Her challenge Monday night? To look presidential without losing the edge that makes her popular with her base.
* Newt’s Return. Mr. Gingrich skipped the first Republican debate and has had a difficult month since. He angered Republican leaders by calling their budget proposals “right-wing social engineering.” He was mocked for having a $500,000 line of credit at Tiffany’s. And virtually his entire staff quit last week after Mr. Gingrich and his wife took a two-week vacation cruise instead of campaigning.
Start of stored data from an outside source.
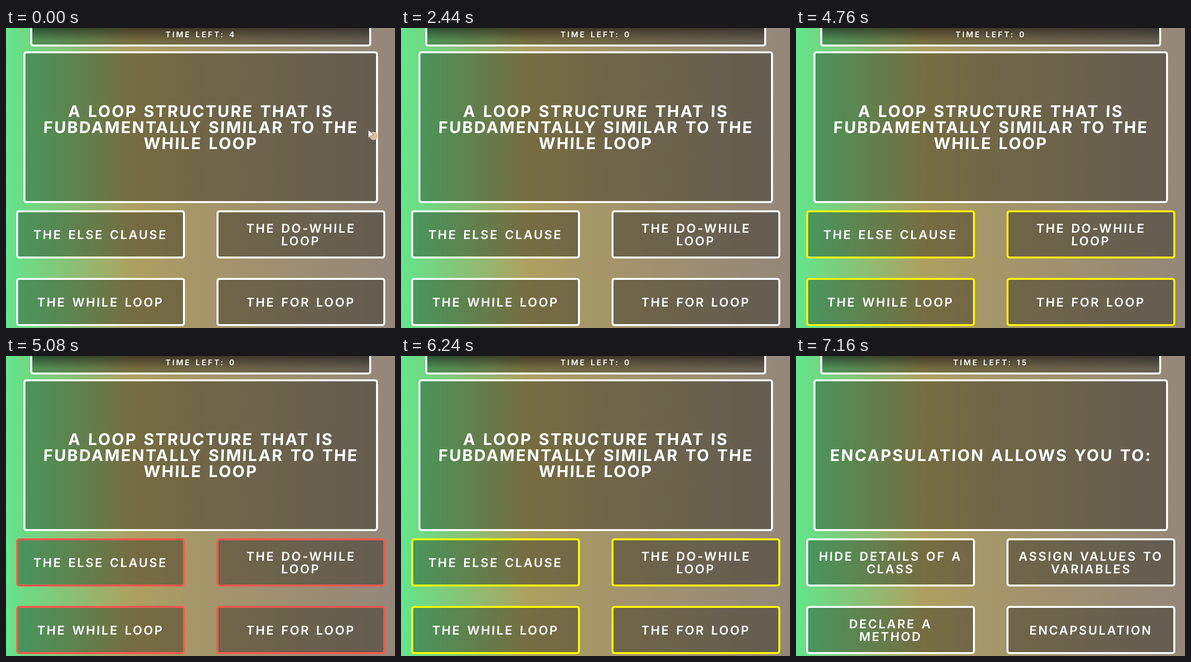
These frames come from a looping animation (800x617 px, 7200 ms). An HTML page:

```html
<!DOCTYPE html>
<html lang="en">
<head>
<meta charset="utf-8">
<title>Quiz</title>
<style>
html, body { margin: 0; width: 100%; height: 100%; overflow: hidden; }
body {
  position: relative;
  background: linear-gradient(90deg, #62e88a 0, #6ade88 22px, #aea060 262px, #a59669 400px, #94877a 800px);
  font-family: Inter, "Open Sans", sans-serif;
  color: #fff;
}
.box {
  position: absolute;
  box-sizing: border-box;
  display: flex;
  flex-direction: column;
  align-items: center;
  justify-content: center;
  border: 4px solid #fff;
  border-radius: 6px;
  background: rgba(0, 0, 0, .32) padding-box;
  white-space: pre;
}
.box span { display: block; transform: skewX(-2deg); }
#timer {
  left: 50px; top: -12px; width: 701px; height: 50px;
  background: linear-gradient(rgba(0, 0, 0, .62) 8px, rgba(0, 0, 0, .32) 34px) padding-box;
  font: 600 16px/20px Inter, sans-serif;
  letter-spacing: 3.3px; word-spacing: 2px;
}
#question {
  left: 36px; top: 48px; width: 729px; height: 312px;
  font: 700 33px/33px Inter, sans-serif;
  letter-spacing: 2.7px; word-spacing: 3px;
}
.answer {
  width: 347px; height: 99px;
  font: 600 25px/26px Inter, sans-serif;
  letter-spacing: 3.1px; word-spacing: 3px;
}
#cursor { position: absolute; left: 742px; top: 206px; }
</style>
</head>
<body>
<div class="box" id="timer"></div>
<div class="box" id="question"></div>
<svg id="cursor" width="24" height="28">
  <circle cx="14" cy="16" r="8.5" fill="#dcc09a"/>
  <path d="M3 4V20L7 16.5 14 13Z" fill="#fff" stroke="#555" stroke-width=".8"/>
</svg>
<script>
const LOOP = 7200, FLASH_START = 4280, NEXT = 7160;
const RED = [255, 71, 87], YELLOW = [255, 255, 0];

const rounds = [
  ["A LOOP STRUCTURE THAT IS\nFUBDAMENTALLY SIMILAR TO THE\nWHILE LOOP",
   "THE ELSE CLAUSE", "THE DO-WHILE\nLOOP", "THE WHILE LOOP", "THE FOR LOOP"],
  ["ENCAPSULATION ALLOWS YOU TO:",
   "HIDE DETAILS OF A\nCLASS", "ASSIGN VALUES TO\nVARIABLES", "DECLARE A\nMETHOD", "ENCAPSULATION"]
];
// [time from which the value shows, seconds left]
const countdown = [[0, 4], [800, 3], [1280, 2], [1520, 1], [2280, 0], [6520, 15]];

const timer = document.getElementById("timer");
const question = document.getElementById("question");
const cursor = document.getElementById("cursor");

const answers = [[21, 375], [433, 375], [21, 514], [433, 514]].map(([x, y]) => {
  const box = document.createElement("div");
  box.className = "box answer";
  box.style.left = x + "px";
  box.style.top = y + "px";
  document.body.append(box);
  return box;
});

function setText(box, text) {
  if (box.text === text) return;
  box.text = text;
  box.replaceChildren(...text.split("\n").map(line => {
    const span = document.createElement("span");
    span.textContent = line;
    return span;
  }));
}

function borderColor(t) {
  if (t < FLASH_START || t >= NEXT) return "#fff";
  const k = .5 + .5 * Math.cos((t - FLASH_START - 34) / 480 * 2 * Math.PI);
  return `rgb(${RED.map((c, i) => Math.round(c + (YELLOW[i] - c) * k))})`;
}

function draw(now) {
  const t = Math.floor(now % LOOP / 40) * 40;
  const [title, ...options] = rounds[t < NEXT ? 0 : 1];
  const left = countdown.filter(([start]) => start <= t).pop()[1];
  setText(timer, "TIME LEFT: " + left);
  setText(question, title);
  answers.forEach((box, i) => {
    setText(box, options[i]);
    box.style.borderColor = borderColor(t);
  });
  cursor.style.display = t < 520 ? "block" : "none";
}

const begin = performance.now();
function tick() {
  draw(performance.now() - begin);
  requestAnimationFrame(tick);
}
tick();
</script>
</body>
</html>
```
The question for Mr. Gingrich is this: Can a strong debate performance help reassure donors and supporters that his campaign is not teetering on the edge of collapse?
* The Lesser-Knowns. Three other candidates will also be on the stage Monday night. Representative Ron Paul of Texas is often a crowd-pleaser, especially with libertarians. Herman Cain, the former chief executive of Godfather’s Pizza, sees Iowa as a place where his conservative views might gain traction, but he could use the New Hampshire debate to present a broader appeal. And Rick Santorum, the former senator from Pennsylvania, is hoping that his second debate performance will boost his name recognition.
* The Sideshow. Debates are primarily an opportunity for candidates to reach a large audience as they seek to offer a contrast with their rivals. But it also serves as a reason for outside groups to drive their messages in an environment rich with national news media. Monday will be no exception.
The Democratic National Committee has assembled a “rapid response” team in Manchester; Brad Woodhouse, the committee’s communications director, sent a Twitter message Monday morning that he was “heading to Manchester, NH for the GOP debate.” Ahead of the event, the committee sent an e-mail with a Washington Post story about Mitt Romney. The subject line of the e-mail: “Mitt Romney. ‘Whoever that is.’”
Other liberal groups based in Washington are also heading north for the debate. The Progressive Change Campaign Committee will run an ad on broadcast and cable television attacking Republicans for what they say are attempts to end Medicare. Another group, Protect Your Care, will do the same, showing ads that say “Stop the Republican Plan to Cut Medicare.”
The groups hope to use the debate as a way to weaken the Republican nominee, whoever that ends up being. Their target? The viewers that tune into the debate, but also the national reporters who will write about it.